The budget is just a little over a week old, and there’s been a huge amount of comment, there always is, before and after Budget Night. The entire process seems to last for months. So I won’t repeat what has already been said, but I did want to give a quick synopsis.

On Tuesday night, straight after the budget was delivered, I formed a view that many of the policies announced would impact the residential property market and that view firmed over the following few days.

Why I think this, really rests on four key points. Firstly while not directly part of the budget, the cut in interest rates, also on Tuesday, plus possibly more to come, will see mortgage rates stay at very low levels for the immediate future. I have read suggestions that rates could still be around 4% in 2020. Low rates will put a solid floor under the market and we should not overlook the fact that we have also maintained unemployment below 6% and this is another positive for market sentiment.

The second part of the mix concerns negative gearing and the fact that the Federal Government has now put the ongoing debate to rest, giving investors clear air. The market hates dithering policy areas and the seemingly endless debate was not welcome, so clarity will further boost activity.

The third policy area concerns the big changes to superannuation. The changes will start to re-shape investment patterns and if money is locked out of or made less attractive in superannuation, then more funds can be expected to flow into property.

Superannuation savings tend to be long-term and this sits well with property, although I suggest there will be an emerging focus on quality properties. Where apartment projects are concerned, prime locations will experience rising demand and so as a result I suggest that more defined sub-markets will develop with selective investment the key.

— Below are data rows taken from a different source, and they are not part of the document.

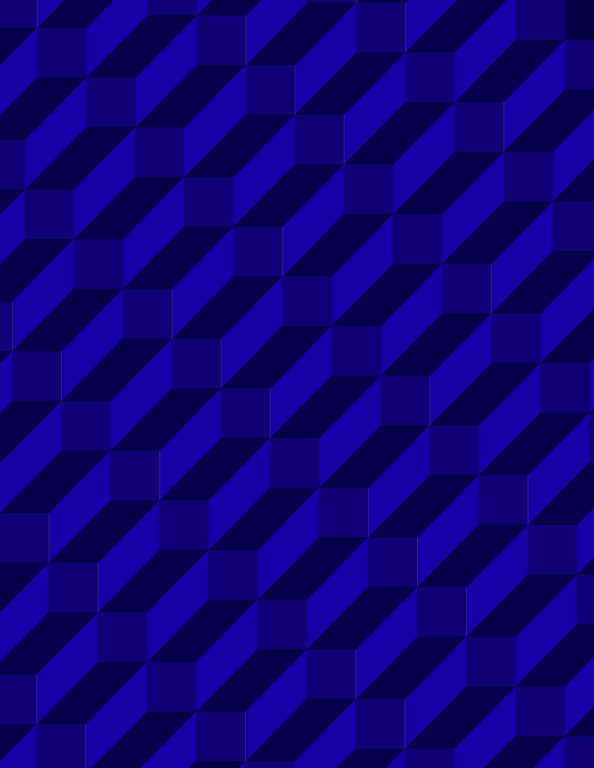
This pattern is drawn by a WebGL 2 fragment shader. Its source:

```glsl
#version 300 es
precision highp float;
// Diagonal chains of blue square bars on a skewed lattice: each lattice point
// carries a flat front face and a dark underside; the bright sides lie behind.
// Coverage comes from box distances, gathered over nearby lattice points.

uniform vec2 u_resolution;
out vec4 fragColor;

// Lengths are fractions of the canvas height.
#define SIDE 0.0643                     // edge of a front face
#define CHAIN_STEP vec2(0.0639, -0.0647) // next face along a chain
#define ROW_STEP vec2(0.2079, 0.0164)    // same face in the next chain
#define ORIGIN vec2(0.0482, 0.9635)      // top left of one face
#define LINE 0.0013                     // rim and seam width
#define SEAM_SHARE 0.3                  // share of faces with a worn seam
#define PATCH vec2(0.0378, 0.0500)       // dark block in the top right corner

const vec3 BRIGHT = vec3(0.08, 0.00, 0.65);
const vec3 FACE   = vec3(0.07, 0.00, 0.47);
const vec3 DARK   = vec3(0.03, 0.00, 0.29);
const vec3 RIM    = vec3(0.07, 0.02, 0.41);
const vec3 SEAM   = vec3(0.28, 0.24, 0.48);

float hash(vec2 p) {
  p = fract(p * vec2(0.1031, 0.1130));
  p += dot(p, p.yx + 33.33);
  return fract((p.x + p.y) * p.x * 97.0);
}

float boxDistance(vec2 p, vec2 halfSize) {
  vec2 d = abs(p) - halfSize;
  return max(d.x, d.y);
}

float coverage(float dist, float pixel) {
  return clamp(0.5 - dist / pixel, 0.0, 1.0);
}

void main() {
  float pixel = 1.0 / u_resolution.y;
  vec2 p = gl_FragCoord.xy * pixel;
  mat2 lattice = mat2(CHAIN_STEP, ROW_STEP);
  vec2 cell = floor(inverse(lattice) * (p - ORIGIN));

  // The underside runs from one face down to a face of the chain below.
  vec2 reach = 2.0 * CHAIN_STEP - ROW_STEP;
  float drop = -reach.y - SIDE;
  float shear = -reach.x / drop;
  float slantScale = inversesqrt(1.0 + shear * shear);

  float face = 0.0, under = 0.0, rim = 0.0, seam = 0.0;
  for (int i = -3; i <= 1; i++) {
    for (int j = -1; j <= 1; j++) {
      vec2 id = cell + vec2(i, j);
      vec2 q = p - ORIGIN - lattice * id;

      // Front face and its thin rim
      float d = boxDistance(q - vec2(0.5, -0.5) * SIDE, vec2(0.5 * SIDE));
      face = max(face, coverage(d, pixel));
      rim = max(rim, coverage(abs(d + 0.5 * LINE) - 0.5 * LINE, pixel));

      // Underside, sheared and tucked one pixel beneath the faces
      float x = q.x - (q.y + SIDE) * shear - 0.5 * SIDE;
      float across = (abs(x) - 0.5 * SIDE) * slantScale;
      float along = abs(q.y + SIDE + 0.5 * drop) - 0.5 * drop - pixel;
      under = max(under, coverage(max(across, along), pixel));

      // Worn seam on the right edge of some faces
      float worn = step(hash(id + 57.0), SEAM_SHARE);
      float edge = boxDistance(q - SIDE * vec2(1.0, -0.5),
                               vec2(0.5 * LINE, 0.5 * SIDE));
      seam = max(seam, worn * coverage(edge, pixel));
    }
  }

  // Layers from back to front
  vec3 color = mix(BRIGHT, DARK, under);
  vec2 corner = vec2(u_resolution.x * pixel, 1.0) - p;
  vec2 inPatch = clamp(0.5 + (PATCH - corner) / pixel, 0.0, 1.0);
  color = mix(color, DARK * 0.9, inPatch.x * inPatch.y);
  color = mix(color, mix(FACE, RIM, 0.7 * rim), face);
  color = mix(color, SEAM, 0.5 * seam);
  fragColor = vec4(color, 1.0);
}
```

Additional funds flowing into property will appeal to many investors as a direct means of creating additional income and the potential for capital gains, made more attractive because of the level of personal control that such investments have always offered.

My final observation concerns the impact of possible shifts in the labour market brought about by a big increase of infrastructure projects. As we saw during the mining boom, demand for labour tends to pull resources from the local construction sector. If a lot of big projects repeat this pattern we may see labour become tighter in the housing sector and this could slow the delivery of new supply. Labour in the housing market is often contractor and casual and so is very mobile and such a flow on impact cannot be discounted.

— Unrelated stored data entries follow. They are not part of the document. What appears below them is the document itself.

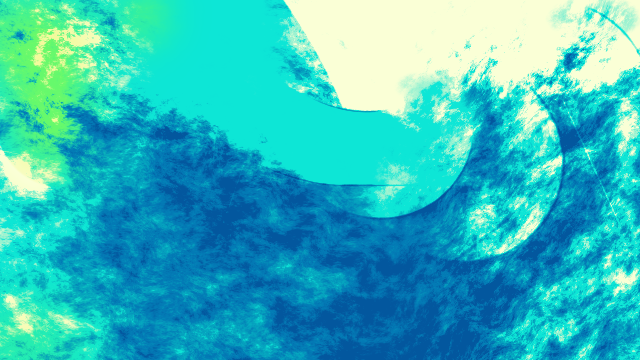
This background is drawn by a Shadertoy shader. Its source:

```glsl
// Abstract painted wave: a tone field built from arcs, soft blobs and curves,
// roughened by brush-like gradient noise, then coloured by a blue-to-cream ramp.
// Positions are in canvas heights, origin at the lower left.

const float CYAN_TONE = .63;

vec2 hashGradient(vec2 cell) {
    vec3 h = fract(cell.xyx * vec3(.1031, .1030, .0973));
    h += dot(h, h.yzx + 33.33);
    return fract((h.xx + h.yz) * h.zy) * 2. - 1.;
}

float gradientNoise(vec2 p) {
    vec2 i = floor(p), f = fract(p), e = vec2(0, 1);
    vec2 u = f * f * (3. - 2. * f);
    float low = mix(dot(hashGradient(i), f), dot(hashGradient(i + e.yx), f - e.yx), u.x);
    float high = mix(dot(hashGradient(i + e), f - e), dot(hashGradient(i + 1.), f - 1.), u.x);
    return mix(low, high, u.y);
}

// Layered noise stretched along a stroke direction
float brush(vec2 p, float angle, float stretch) {
    float c = cos(angle), s = sin(angle), sum = 0., weight = 1.;
    vec2 q = vec2(c * p.x + s * p.y, c * p.y - s * p.x);
    q = (q + .03 * gradientNoise(p * 9.)) * vec2(7, 7. * stretch);
    for (int k = 0; k < 6; k++) {
        sum += weight * gradientNoise(q);
        q = mat2(1.7, 1.06, -1.06, 1.7) * q + 7.3;
        weight *= .77;
    }
    return sum;
}

float blob(vec2 p, float x, float y, float w, float h) {
    vec2 d = (p - vec2(x, y)) / vec2(w, h);
    return exp(-dot(d, d));
}

float circle(vec2 p, float x, float y, float r) { return length(p - vec2(x, y)) - r; }

float fill(float d, float soft) { return smoothstep(-soft, soft, d); }

float stroke(float d, float width) { return 1. - smoothstep(0., width, abs(d)); }

float segment(vec2 p, vec2 a, vec2 b) {
    vec2 d = b - a;
    return length(p - a - d * clamp(dot(p - a, d) / dot(d, d), 0., 1.));
}

vec3 ramp(float t) {
    vec3 c = mix(vec3(.01, .34, .62), vec3(.01, .48, .71), smoothstep(0., .22, t));
    c = mix(c, vec3(.02, .65, .75), smoothstep(.2, .45, t));
    c = mix(c, vec3(.05, .9, .84), smoothstep(.42, .61, t));
    c = mix(c, vec3(.61, .95, .82), smoothstep(.66, .8, t));
    return mix(c, vec3(.98, 1, .84), smoothstep(.8, .96, t));
}

void mainImage(out vec4 fragColor, in vec2 fragCoord) {
    vec2 p = fragCoord / iResolution.y;
    float sharp = 1.5 / iResolution.y;
    float east = smoothstep(1.1, 1.4, p.x);
    float grain = mix(brush(p, -.25, 1.5), brush(p, .8, 1.7), smoothstep(.9, 1.3, p.x));

    // Sea with light pools near the left margin
    float tone = .17 + .45 * blob(p, 0., .04, .3, .2) + .45 * blob(p, .08, .53, .24, .22)
        + .14 * blob(p, .6, .05, .3, .15) + .25 * blob(p, .02, .25, .22, .2)
        - .06 * blob(p, .5, .5, .2, .12);

    // Cyan band above the long falling crest
    float crest = p.y - .685 + .2 * smoothstep(.3, .95, p.x);
    float crestSoft = mix(.075, sharp, smoothstep(.7, .88, p.x));
    float band = fill(crest + 1.2 * grain * crestSoft, crestSoft);
    tone = mix(tone, CYAN_TONE, band);
    float amp = mix(.42, .4 - .35 * smoothstep(.25, .45, p.x), band);

    // Nested curls on the right, dark just outside each arc
    float dHollow = circle(p, 1.06, .65, .257);
    float dRim = circle(p, 1.29, .55, .275);
    float high = smoothstep(.58, .76, p.y);
    float inner = .18 + .43 * smoothstep(0., .13, dHollow) + .3 * high;
    float outer = .18 + .32 * smoothstep(0., .2, dRim) + .24 * high;
    float rimSoft = mix(sharp, .06, smoothstep(.64, .76, p.y));
    tone = mix(tone, mix(inner, outer, fill(dRim, rimSoft)), east);
    amp = mix(amp, .68, east);
    tone -= .22 * blob(p, 1.2, .04, .3, .16);

    // Inside of the hollow: streaks on the left, clear cyan on the right
    float streaks = mix(.2, CYAN_TONE, smoothstep(.82, 1.15, p.x));
    float flecks = blob(p, 1.25, .57, .07, .06) + .6 * blob(p, 1.11, .53, .06, .06);
    float hollow = fill(-dHollow, mix(sharp, .05, smoothstep(.58, .72, p.y)));
    tone = mix(tone, mix(streaks, CYAN_TONE, band) + .1 * flecks, hollow);
    amp = mix(amp, mix(.35, .05, band) + .5 * flecks, hollow);
    tone += amp * grain;

    // Pale sky: sharp slanted side, curved floor dissolving to the right
    float s = (1. - p.y) / .306;
    float side = fill(p.x - .787 - .215 * s + .048 * s * s, sharp);
    float fromLow = min(p.x - 1.02, .22);
    float floorY = .69 + 1.55 * fromLow * fromLow + .05 * smoothstep(1.4, 1.7, p.x);
    float floorSoft = mix(sharp, .08, smoothstep(1.04, 1.2, p.x));
    float sky = fill(p.y - floorY + 1.8 * grain * floorSoft, floorSoft);
    tone += sky * (1. - side) * smoothstep(.7, .9, p.x) * (.12 + .6 * grain);
    float teal = blob(p, 1.65, .95, .12, .06) + .6 * blob(p, 1.17, .76, .09, .05);
    tone = mix(tone, 1.03 + .2 * grain - teal * (.25 + .8 * grain), sky * side);

    // Warm flecks and a white crescent beside the green pool
    float warm = blob(p, .17, .9, .1, .08) + blob(p, .31, .87, .08, .09);
    float dPool = circle(p, .17, .66, .18);
    float crescent = fill(dPool, sharp) * (1. - smoothstep(0., .06, dPool));
    crescent *= smoothstep(.2, .08, p.x) * smoothstep(.74, .62, p.y);
    tone += warm * (.16 + .4 * grain) + crescent * (.25 + .3 * grain);

    // Fine contour lines, dark and light
    float dark = stroke(dHollow, .005) * fill(.6 - p.y, .03) * fill(p.x - 1., .07);
    dark += stroke(dRim, .007) * fill(p.x - 1.47, .03);
    dark += stroke(crest, .004) * fill(p.x - .75, .05) * fill(1.1 - p.x, .1);
    dark += stroke(circle(p, 1.53, .72, .278), .006) * fill(p.x - 1.64, .02) * fill(p.y - .8, .02);
    dark += .7 * stroke(segment(p, vec2(1.41, .39), vec2(1.23, .25)), .008);
    dark += stroke(p.y - floorY, .004) * fill(p.x - .9, .08) * fill(1.06 - p.x, .04);
    float light = stroke(segment(p, vec2(1.56, .73), vec2(1.72, .38)), .004);
    light += .4 * stroke(segment(p, vec2(.68, .55), vec2(.62, .38)), .003);
    tone += .2 * light - .3 * dark;

    // Colour, with a green tint on the left
    float green = blob(p, .14, .67, .13, .17) + .9 * blob(p, .08, .9, .2, .14)
        + .6 * blob(p, .41, .96, .09, .1) + .5 * blob(p, .06, .05, .2, .15);
    green = clamp(green * (1. + .25 * grain), 0., 1.) * (1. - crescent) * smoothstep(.25, .55, tone);
    vec3 lime = mix(vec3(.12, .95, .62), vec3(.42, .98, .4), green);
    vec3 tint = mix(lime, vec3(.95, .98, .6), smoothstep(.74, .95, tone));
    fragColor = vec4(mix(ramp(tone), tint, .95 * green), 1);
}
```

Post budget this combination of facts tends to point to a stronger outlook for property markets in the second half of 2016.